*** Begin section ***

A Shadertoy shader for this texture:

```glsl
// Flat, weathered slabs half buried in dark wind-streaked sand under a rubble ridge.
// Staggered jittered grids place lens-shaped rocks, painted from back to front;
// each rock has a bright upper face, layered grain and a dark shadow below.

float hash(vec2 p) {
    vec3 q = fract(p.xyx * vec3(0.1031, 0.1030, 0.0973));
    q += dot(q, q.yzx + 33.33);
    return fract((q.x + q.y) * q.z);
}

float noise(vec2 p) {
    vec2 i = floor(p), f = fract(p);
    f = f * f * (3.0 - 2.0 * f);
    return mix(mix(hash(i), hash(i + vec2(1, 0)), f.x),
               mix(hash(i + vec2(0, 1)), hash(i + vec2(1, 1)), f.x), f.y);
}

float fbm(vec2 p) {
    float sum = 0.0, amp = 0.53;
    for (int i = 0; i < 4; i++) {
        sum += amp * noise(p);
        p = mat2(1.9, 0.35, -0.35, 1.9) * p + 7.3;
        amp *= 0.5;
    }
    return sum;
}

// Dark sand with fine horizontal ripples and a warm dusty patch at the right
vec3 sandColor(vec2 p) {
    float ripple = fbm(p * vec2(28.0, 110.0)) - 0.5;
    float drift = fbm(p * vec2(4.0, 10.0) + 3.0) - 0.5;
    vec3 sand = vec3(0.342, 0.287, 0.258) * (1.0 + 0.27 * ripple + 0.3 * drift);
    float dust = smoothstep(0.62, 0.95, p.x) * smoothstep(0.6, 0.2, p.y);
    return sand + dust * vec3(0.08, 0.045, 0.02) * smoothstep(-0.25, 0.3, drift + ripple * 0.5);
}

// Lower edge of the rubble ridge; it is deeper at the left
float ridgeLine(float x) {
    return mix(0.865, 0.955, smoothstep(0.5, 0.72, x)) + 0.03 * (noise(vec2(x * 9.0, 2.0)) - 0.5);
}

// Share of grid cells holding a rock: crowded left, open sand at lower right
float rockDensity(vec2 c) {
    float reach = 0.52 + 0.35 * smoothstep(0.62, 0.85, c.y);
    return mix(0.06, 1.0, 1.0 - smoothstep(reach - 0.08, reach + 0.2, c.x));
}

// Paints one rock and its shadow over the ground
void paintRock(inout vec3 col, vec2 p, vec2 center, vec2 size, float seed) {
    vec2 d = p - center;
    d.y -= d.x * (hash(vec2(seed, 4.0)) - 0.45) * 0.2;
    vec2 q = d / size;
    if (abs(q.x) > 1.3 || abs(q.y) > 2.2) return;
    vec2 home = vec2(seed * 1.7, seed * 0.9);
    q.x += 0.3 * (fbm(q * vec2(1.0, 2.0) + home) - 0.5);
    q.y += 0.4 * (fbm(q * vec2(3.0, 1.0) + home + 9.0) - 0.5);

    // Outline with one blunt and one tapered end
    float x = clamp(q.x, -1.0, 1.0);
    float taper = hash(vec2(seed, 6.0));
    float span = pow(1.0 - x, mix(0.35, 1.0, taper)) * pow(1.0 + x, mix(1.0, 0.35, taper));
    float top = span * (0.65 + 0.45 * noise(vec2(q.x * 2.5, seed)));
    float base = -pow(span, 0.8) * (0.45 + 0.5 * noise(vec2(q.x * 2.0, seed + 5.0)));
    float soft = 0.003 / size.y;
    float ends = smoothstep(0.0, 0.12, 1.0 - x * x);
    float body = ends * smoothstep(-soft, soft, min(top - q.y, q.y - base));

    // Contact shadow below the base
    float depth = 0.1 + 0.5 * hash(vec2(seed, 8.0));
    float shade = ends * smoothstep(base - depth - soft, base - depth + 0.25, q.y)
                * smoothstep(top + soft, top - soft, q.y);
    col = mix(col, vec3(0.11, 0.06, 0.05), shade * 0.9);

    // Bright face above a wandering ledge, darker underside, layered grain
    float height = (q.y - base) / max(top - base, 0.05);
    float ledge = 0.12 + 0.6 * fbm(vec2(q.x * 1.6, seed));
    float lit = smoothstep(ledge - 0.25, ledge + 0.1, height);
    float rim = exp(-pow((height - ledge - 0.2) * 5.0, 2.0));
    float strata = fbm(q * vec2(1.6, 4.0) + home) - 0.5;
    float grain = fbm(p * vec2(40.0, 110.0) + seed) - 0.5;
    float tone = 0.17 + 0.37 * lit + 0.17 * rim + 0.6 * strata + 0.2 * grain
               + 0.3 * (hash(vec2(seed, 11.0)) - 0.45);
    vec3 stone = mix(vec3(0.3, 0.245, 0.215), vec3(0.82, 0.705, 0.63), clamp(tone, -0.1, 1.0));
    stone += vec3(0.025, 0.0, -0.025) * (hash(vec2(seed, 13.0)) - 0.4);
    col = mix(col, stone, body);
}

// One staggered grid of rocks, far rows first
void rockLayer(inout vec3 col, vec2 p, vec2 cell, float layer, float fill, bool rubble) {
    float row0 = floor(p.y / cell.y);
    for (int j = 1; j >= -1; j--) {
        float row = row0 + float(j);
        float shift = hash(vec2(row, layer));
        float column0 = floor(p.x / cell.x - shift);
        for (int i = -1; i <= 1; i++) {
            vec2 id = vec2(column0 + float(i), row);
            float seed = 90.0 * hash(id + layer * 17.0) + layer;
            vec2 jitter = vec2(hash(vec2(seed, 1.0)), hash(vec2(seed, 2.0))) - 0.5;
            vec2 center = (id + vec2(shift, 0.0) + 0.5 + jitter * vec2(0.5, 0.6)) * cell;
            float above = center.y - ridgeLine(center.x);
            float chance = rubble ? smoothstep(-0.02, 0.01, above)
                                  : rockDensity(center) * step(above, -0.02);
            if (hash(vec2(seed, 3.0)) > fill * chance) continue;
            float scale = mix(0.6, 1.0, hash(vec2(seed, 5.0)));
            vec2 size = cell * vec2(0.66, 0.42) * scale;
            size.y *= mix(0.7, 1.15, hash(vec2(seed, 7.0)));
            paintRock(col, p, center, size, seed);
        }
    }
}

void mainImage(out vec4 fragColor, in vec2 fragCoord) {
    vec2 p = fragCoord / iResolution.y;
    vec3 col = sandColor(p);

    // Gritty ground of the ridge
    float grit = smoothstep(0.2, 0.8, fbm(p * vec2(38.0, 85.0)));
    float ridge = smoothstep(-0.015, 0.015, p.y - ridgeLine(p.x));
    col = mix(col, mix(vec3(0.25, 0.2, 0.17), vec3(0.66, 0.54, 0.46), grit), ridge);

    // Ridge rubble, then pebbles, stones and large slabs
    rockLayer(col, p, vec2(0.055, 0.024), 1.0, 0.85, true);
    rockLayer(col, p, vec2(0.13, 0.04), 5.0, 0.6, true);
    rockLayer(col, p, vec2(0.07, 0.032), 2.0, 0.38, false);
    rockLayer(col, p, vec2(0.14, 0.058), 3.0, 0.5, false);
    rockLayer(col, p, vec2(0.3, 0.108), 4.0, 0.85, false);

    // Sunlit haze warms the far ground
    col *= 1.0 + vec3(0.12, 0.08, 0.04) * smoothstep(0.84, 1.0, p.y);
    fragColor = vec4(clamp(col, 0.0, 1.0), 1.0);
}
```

*** End section ***

§ Assignment: The response must contain each line above that holds the string "return".

§ Written response:
    return fract((q.x + q.y) * q.z);
    return mix(mix(hash(i), hash(i + vec2(1, 0)), f.x),
    return sum;
    return sand + dust * vec3(0.08, 0.045, 0.02) * smoothstep(-0.25, 0.3, drift + ripple * 0.5);
    return mix(0.865, 0.955, smoothstep(0.5, 0.72, x)) + 0.03 * (noise(vec2(x * 9.0, 2.0)) - 0.5);
    return mix(0.06, 1.0, 1.0 - smoothstep(reach - 0.08, reach + 0.2, c.x));
    if (abs(q.x) > 1.3 || abs(q.y) > 2.2) return;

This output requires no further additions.